The Hunterian Museum boasts unrivalled collections of human and non-human anatomical and pathological specimens, models, instruments, painting and sculptures that reveal the art and science of surgery from the 17th century to the present day.
In 1799 the UK government purchased the collection of the surgeon and anatomist John Hunter FRS (1728-1793). It was placed in the care of the Company (later the Royal College) of Surgeons. Hunter's collection of around 15,000 specimens and preparations formed the nucleus of one of the greatest museums of comparative anatomy, pathology, osteology and natural history in the world.
The Hunterian Collection today contains approximately 3,500 specimens and preparations from John Hunter's original collection.
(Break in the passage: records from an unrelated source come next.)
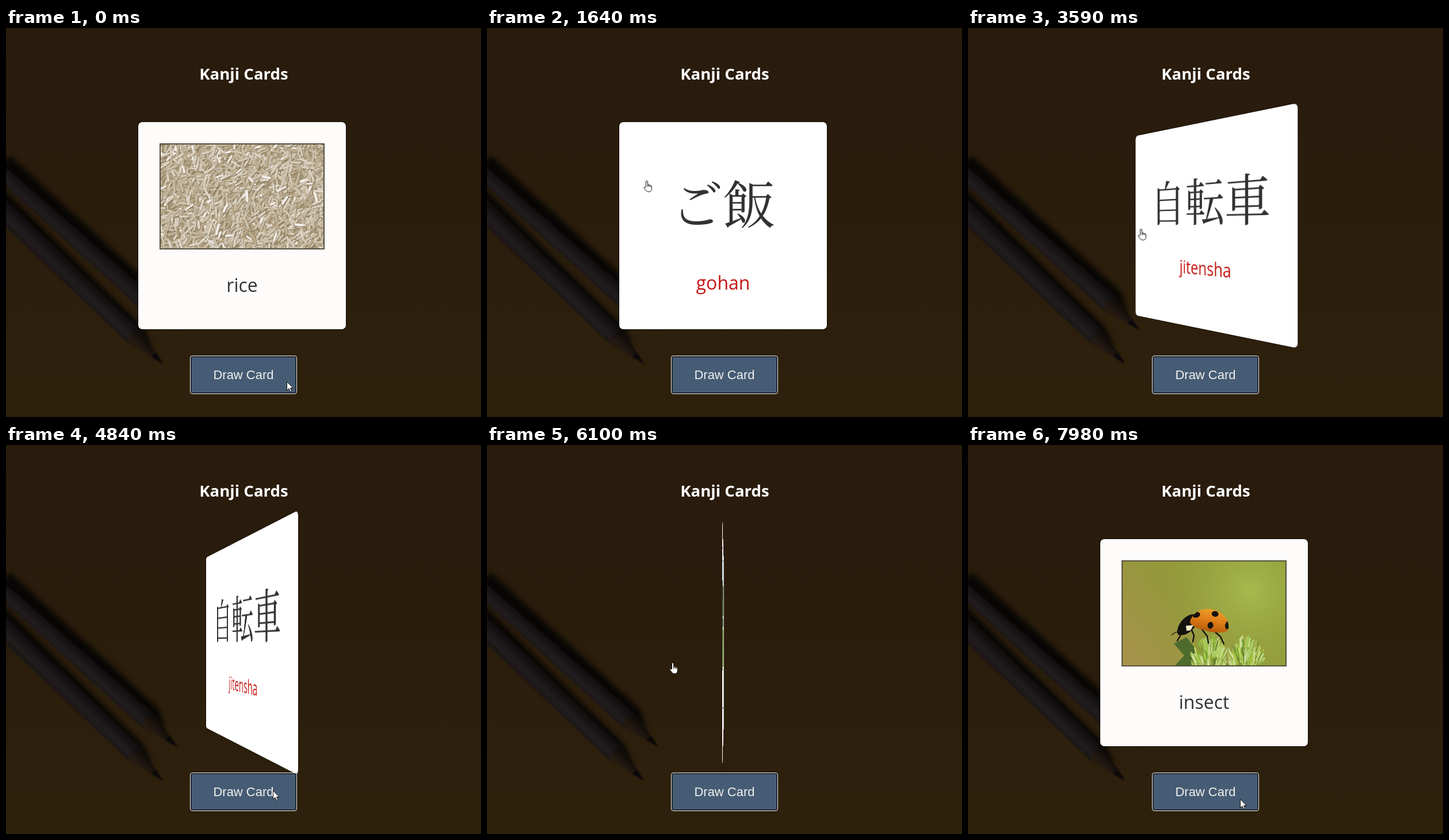
Write an HTML page with a canvas that moves like this. It is 826 px wide and 678 px high and loops after 8000 ms.

```html
<!DOCTYPE html>
<html lang="en">
<head>
<meta charset="utf-8">
<title>Kanji Cards</title>
<style>
html, body { margin: 0; width: 100%; height: 100%; overflow: hidden; background: #2b1e0c; }
#stage { position: relative; width: 826px; height: 678px; overflow: hidden; }
#stage > * { position: absolute; }
#desk, #chrome { left: 0; top: 0; }
#scene { left: 230px; top: 164px; width: 361px; height: 361px; perspective: 752px; }
#card { width: 100%; height: 100%; transform-style: preserve-3d; }
.face { position: absolute; inset: 0; border-radius: 7px; background: #fdfcfb;
  box-shadow: 0 0 3px rgba(0, 0, 0, .85); backface-visibility: hidden; }
.face svg { position: absolute; left: 0; top: 0; overflow: visible; }
.back { background: #fff; transform: rotateY(180deg); }
#photo { position: absolute; left: 37px; top: 37px; border: 2px solid #56503f; }
text { text-anchor: middle; font-family: "Open Sans", "Noto Sans", sans-serif; }
#word, #reading { font-size: 32px; }
#word { fill: #343135; }
#reading { fill: #c51512; }
#kanji { font: 200 90px "Noto Serif CJK JP", "Noto Sans CJK JP", "Noto Sans CJK", serif; fill: #343135; }
#title { font-size: 27.6px; font-weight: 700; fill: #fff; }
#label { font: 22px "Liberation Sans", Arial, sans-serif; fill: #f0f0ee; }
#cursor { left: 0; top: 0; overflow: visible; }
#cursor path { fill: #fff; stroke: #111; stroke-linejoin: round; }
</style>
</head>
<body>
<div id="stage">
  <canvas id="desk" width="826" height="678"></canvas>
  <div id="scene">
    <div id="card">
      <div class="face">
        <canvas id="photo" width="283" height="181"></canvas>
        <svg width="361" height="361"><text id="word" x="180.5" y="295.5"></text></svg>
      </div>
      <div class="face back">
        <svg width="361" height="361">
          <text id="kanji" x="180.5" y="177"></text>
          <text id="reading" x="180.5" y="292"></text>
        </svg>
      </div>
    </div>
  </div>
  <svg id="chrome" width="826" height="678">
    <text id="title" x="413.5" y="89.5">Kanji Cards</text>
    <rect x="320.5" y="571.5" width="185" height="66" rx="3.5" fill="#0c0c0d" stroke="#fff"/>
    <rect x="322.5" y="573.5" width="181" height="62" rx="1.5" fill="#465c74"/>
    <text id="label" x="413" y="611.5">Draw Card</text>
  </svg>
  <svg id="cursor" width="24" height="24">
    <path id="arrow" d="M.5.5V15.6L4 12.4 6.3 17.6 8.7 16.5 6.4 11.5H11.2Z"/>
    <path id="hand" d="M-1.5 11V2a1.5 1.5 0 0 1 3 0V7q2-1 2.4 1 2-1 2.4 1 2-1 2 1V14q0 5-4 5.5H1.5Q-1 19-5 12.5q0-3 3.5 0M1.5 7V11M3.9 8V11M6.3 9V11"/>
  </svg>
</div>
<script>
const $ = id => document.getElementById(id);
const clamp = v => Math.max(0, Math.min(1, v));
const smooth = v => (v = clamp(v), v * v * (3 - 2 * v));
const easeOut = v => 1 - (1 - clamp(v)) ** 2;

function random(seed) {
  return (lo = 0, hi = 1) => lo + (hi - lo) * (seed = (seed * 16807) % 2147483647) / 2147483647;
}

function gradient(c, x0, y0, x1, y1, ...colors) {
  const g = c.createLinearGradient(x0, y0, x1, y1);
  colors.forEach((k, i) => g.addColorStop(i / (colors.length - 1), k));
  return g;
}

function trace(c, p) {
  c.beginPath();
  for (let i = 0; i < p.length; i += 2) c.lineTo(p[i], p[i + 1]);
}

function poly(c, color, ...p) {
  c.fillStyle = color;
  trace(c, p);
  c.fill();
}

function line(c, color, width, ...p) {
  c.strokeStyle = color;
  c.lineWidth = width;
  trace(c, p);
  c.stroke();
}

function oval(c, color, x, y, rx, ry = rx, turn = 0) {
  c.fillStyle = color;
  c.beginPath();
  c.ellipse(x, y, rx, ry, turn, 0, 7);
  c.fill();
}

function ring(c, color, width, x, y, r) {
  c.strokeStyle = color;
  c.lineWidth = width;
  c.beginPath();
  c.arc(x, y, r, 0, 7);
  c.stroke();
}

function rect(c, color, x, y, w, h) {
  c.fillStyle = color;
  c.fillRect(x, y, w, h);
}

// x, y is the tip; half widths at the far end and at the shoulder
function pencil(c, x, y, turn, far, near, shade) {
  const neck = -68, end = -420;
  c.save();
  c.translate(x, y);
  c.rotate(turn);
  c.filter = 'blur(5px)';
  poly(c, '#080604', end, 0, end, -far - shade, neck, -near - shade * .6, neck / 2, -near / 2, neck, 0);
  c.filter = 'blur(.8px)';
  poly(c, gradient(c, 0, -near, 0, near, '#0e0c0c', '#171415', '#211d1e', '#1b1616'),
    end, -far, neck, -near, neck, near, end, far);
  poly(c, gradient(c, 0, -near / 2, 0, near / 2, '#120d0a', '#251a12'),
    neck, -near, 0, 0, neck, near, neck - 8, 0);
  poly(c, '#0b090a', neck / 3, -near / 3, 0, 0, neck / 3, near / 3);
  c.restore();
}

function drawDesk() {
  const c = $('desk').getContext('2d');
  rect(c, gradient(c, 0, 0, 0, 678, '#291c0d', '#2a1d0c', '#2e210c'), 0, 0, 826, 678);
  pencil(c, 298, 526, .73, 12, 16, 20);
  pencil(c, 273, 585, .765, 18, 16, 10);
}

// pictures fill a 283 by 181 box
function drawRice(c) {
  const rnd = random(77);
  rect(c, '#a39475', 0, 0, 283, 181);
  c.lineCap = 'round';
  for (let i = 0; i < 1900; i++) {
    const x = rnd(-6, 290), y = rnd(-6, 188);
    const a = -1 + rnd(-1) + rnd(-1), n = rnd(5, 9), k = rnd(), w = rnd(2.8, 4.2);
    const dx = Math.cos(a) * n, dy = Math.sin(a) * n;
    line(c, 'rgba(112,96,68,.5)', w, x - dx + 1, y - dy + 1, x + dx + 1, y + dy + 1);
    line(c, `hsl(38,25%,${k > .94 ? 93 : 62 + k * 23}%)`, w, x - dx, y - dy, x + dx, y + dy);
  }
}

function drawBicycle(c) {
  const rnd = random(12);
  rect(c, gradient(c, 0, 0, 283, 181, '#dfdfe0', '#e6e4e3', '#dcdad9'), 0, 0, 283, 181);
  for (let i = 0; i < 260; i++)
    rect(c, i % 2 ? 'rgba(255,255,255,.5)' : 'rgba(180,176,174,.28)',
      rnd(0, 283), 5 * Math.floor(rnd(0, 32)), rnd(3, 12), 2);
  line(c, '#a6a29f', 2, 0, 60, 79, 60, 79, 0);
  // kerb and pavement
  for (let x = 0; x < 283; x += 9) rect(c, x % 2 ? '#a0928a' : '#88756e', x, 162, 9, 9);
  rect(c, '#bdb6b2', 0, 171, 283, 10);
  oval(c, '#3f3835', 58, 170, 10, 3);
  oval(c, '#43403f', 280, 142, 3, 8);
  for (const x of [107, 179]) {
    for (let a = 0; a < 3; a += .52) {
      const dx = Math.cos(a) * 21, dy = Math.sin(a) * 21;
      line(c, 'rgba(130,125,125,.4)', .6, x - dx, 152 - dy, x + dx, 152 + dy);
    }
    ring(c, '#f4924a', 4.4, x, 152, 22);
    oval(c, '#333', x, 152, 2);
  }
  const steel = '#66758f', dark = '#222';
  line(c, steel, 2.2, 127, 116, 138, 154, 166, 121, 131, 122, 107, 152, 138, 154);
  line(c, steel, 2.4, 164, 114, 168, 126, 179, 152);
  c.lineCap = 'round';
  line(c, dark, 3, 119, 112, 125, 114, 134, 112);
  line(c, dark, 2.4, 163, 115, 167, 110, 172, 109, 175, 113);
  line(c, dark, 2, 137, 154, 143, 170);
  ring(c, dark, 2.2, 137, 154, 6);
  oval(c, dark, 137, 154, 3);
}

function drawHouse(c) {
  const rnd = random(31);
  rect(c, gradient(c, 0, 0, 0, 97, '#d3e0e8', '#f0f2f0'), 0, 0, 283, 181);
  for (let i = 0; i < 150; i++)
    oval(c, `hsl(95,32%,${rnd(22, 38)}%)`, rnd(0, 283), rnd(59, 109), rnd(6, 15));
  rect(c, '#e9e6de', 61, 87, 162, 38);
  poly(c, '#46403b', 49, 95, 89, 43, 195, 43, 235, 95);
  for (let x = 77; x < 200; x += 28) rect(c, '#56646c', x, 100, 16, 14);
  rect(c, gradient(c, 0, 119, 0, 181, '#5f8238', '#789c48'), 0, 119, 283, 62);
}

function drawInsect(c) {
  const rnd = random(5), ink = '#15130f';
  rect(c, gradient(c, 0, 181, 231, 0, '#a8924c', '#95983c', '#90a138'), 0, 0, 283, 181);
  const glow = c.createRadialGradient(221, 50, 5, 221, 57, 150);
  glow.addColorStop(0, 'rgba(168,186,80,.9)');
  glow.addColorStop(1, 'rgba(150,160,65,0)');
  rect(c, glow, 0, 0, 283, 181);
  // plant
  poly(c, '#4d6b2c', 89, 143, 111, 132, 125, 150, 125, 181, 91, 181, 107, 164);
  c.lineCap = 'round';
  for (const x of [151, 214])
    for (let i = 0; i < 200; i++) {
      const u = rnd(-1), y = rnd(135, 185) + u * u * 26;
      line(c, `hsl(${rnd(68, 84)},${rnd(42, 62)}%,${rnd(34, 76)}%)`, rnd(1.2, 3),
        x + u * 24, y + 8, x + u * 32 + rnd(-2, 2), y - 7);
    }
  // legs
  for (let i = 0; i < 4; i++) {
    const x = 101 + i * 17;
    line(c, ink, 2.4, x, 115, x + i * 6, 128 + i, x + i * 10 - 6, 138 + i * 2);
  }
  line(c, ink, 1.2, 102, 121, 91, 124, 85, 128);
  // head and shell
  oval(c, ink, 113, 110, 12, 22, .75);
  oval(c, ink, 101, 120, 6, 9, .3);
  c.save();
  c.translate(152, 104);
  c.rotate(.2);
  c.beginPath();
  c.ellipse(0, 8, 34, 29, 0, Math.PI, 0);
  c.ellipse(0, 8, 34, 10, 0, 0, Math.PI);
  c.clip();
  rect(c, gradient(c, 0, -22, 0, 18, '#eaa02d', '#e17f17', '#b65a0d'), -40, -30, 80, 60);
  oval(c, ink, -26, -6, 7, 5, -.4);
  oval(c, ink, 6, -14, 6, 5);
  oval(c, ink, 2, 7, 5, 6);
  oval(c, ink, 31, 1, 4, 7);
  c.restore();
  poly(c, '#f2eccb', 110, 112, 123, 111, 118, 120, 111, 121);
}

// lift raises the text on the back
const cards = [
  { from: 0, word: 'rice', kanji: 'ご飯', reading: 'gohan', lift: 0, draw: drawRice },
  { from: 2490, word: 'bicycle', kanji: '自転車', reading: 'jitensha', lift: 25, draw: drawBicycle },
  { from: 5170, word: 'house', kanji: '家', reading: 'ie', lift: 0, draw: drawHouse },
  { from: 7820, word: 'insect', kanji: '虫', reading: 'mushi', lift: 0, draw: drawInsect }
];

// pointer trips; wait is the delay before the card turns back
const trips = [
  { at: 630, to: [278, 266], over: true },
  { at: 1640, to: [472, 614], wait: 306 },
  { at: 3270, to: [301, 350], over: true },
  { at: 4450, to: [464, 602], wait: 228 },
  { at: 5870, to: [316, 368], over: true },
  { at: 7040, to: [473, 617], wait: 190 }
];
const STEP = 78.1, TURN = 400;

function pose(t) {
  let x = 488, y = 616, angle = 0;
  for (const { at, to, over, wait = 35 } of trips) {
    if (t < at) break;
    const s = STEP * Math.floor((t - at + 12) / STEP);
    const go = over ? easeOut((s + 70) / 390) : smooth((s - wait + 250) / 420);
    const turn = smooth((s - wait) / TURN);
    x += (to[0] - x) * go;
    y += (to[1] - y) * go;
    angle = 180 * (over ? turn : 1 - turn);
  }
  return { x, y, angle };
}

let shown;
function show(card) {
  if (card === shown) return;
  shown = card;
  for (const id of ['word', 'kanji', 'reading']) $(id).textContent = card[id];
  $('kanji').setAttribute('y', 177 - card.lift / 5);
  $('reading').setAttribute('y', 292 - card.lift);
  const c = $('photo').getContext('2d');
  c.save();
  card.draw(c);
  c.restore();
}

let start;
function frame(now) {
  start ??= now;
  const t = (now - start) % 8000;
  const { x, y, angle } = pose(t);
  show(cards.findLast(k => t >= k.from));
  $('card').style.transform = `rotateY(${angle}deg)`;
  const over = y < 525;
  $('hand').style.display = over ? '' : 'none';
  $('arrow').style.display = over ? 'none' : '';
  $('cursor').style.transform = `translate(${Math.round(x)}px, ${Math.round(y)}px)`;
  requestAnimationFrame(frame);
}

drawDesk();
requestAnimationFrame(frame);
</script>
</body>
</html>
```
The collection still includes many of Hunter's most famous specimens, including those showing his successful ligation of the femoral artery for popliteal aneurysm and his experiments on collateral circulation. Other specimens demonstrate Hunter's extensive and varied researches on subjects such as bone growth, transplantation and freemartins.
The Museum today also houses The College's Museum Collection containing about 2,500 specimens acquired after 1799. The Odontological Collection, which contains an extensive array of skulls, jaws and teeth from humans and hundreds of species of animals. As well as A Historical Surgical Instrument collection.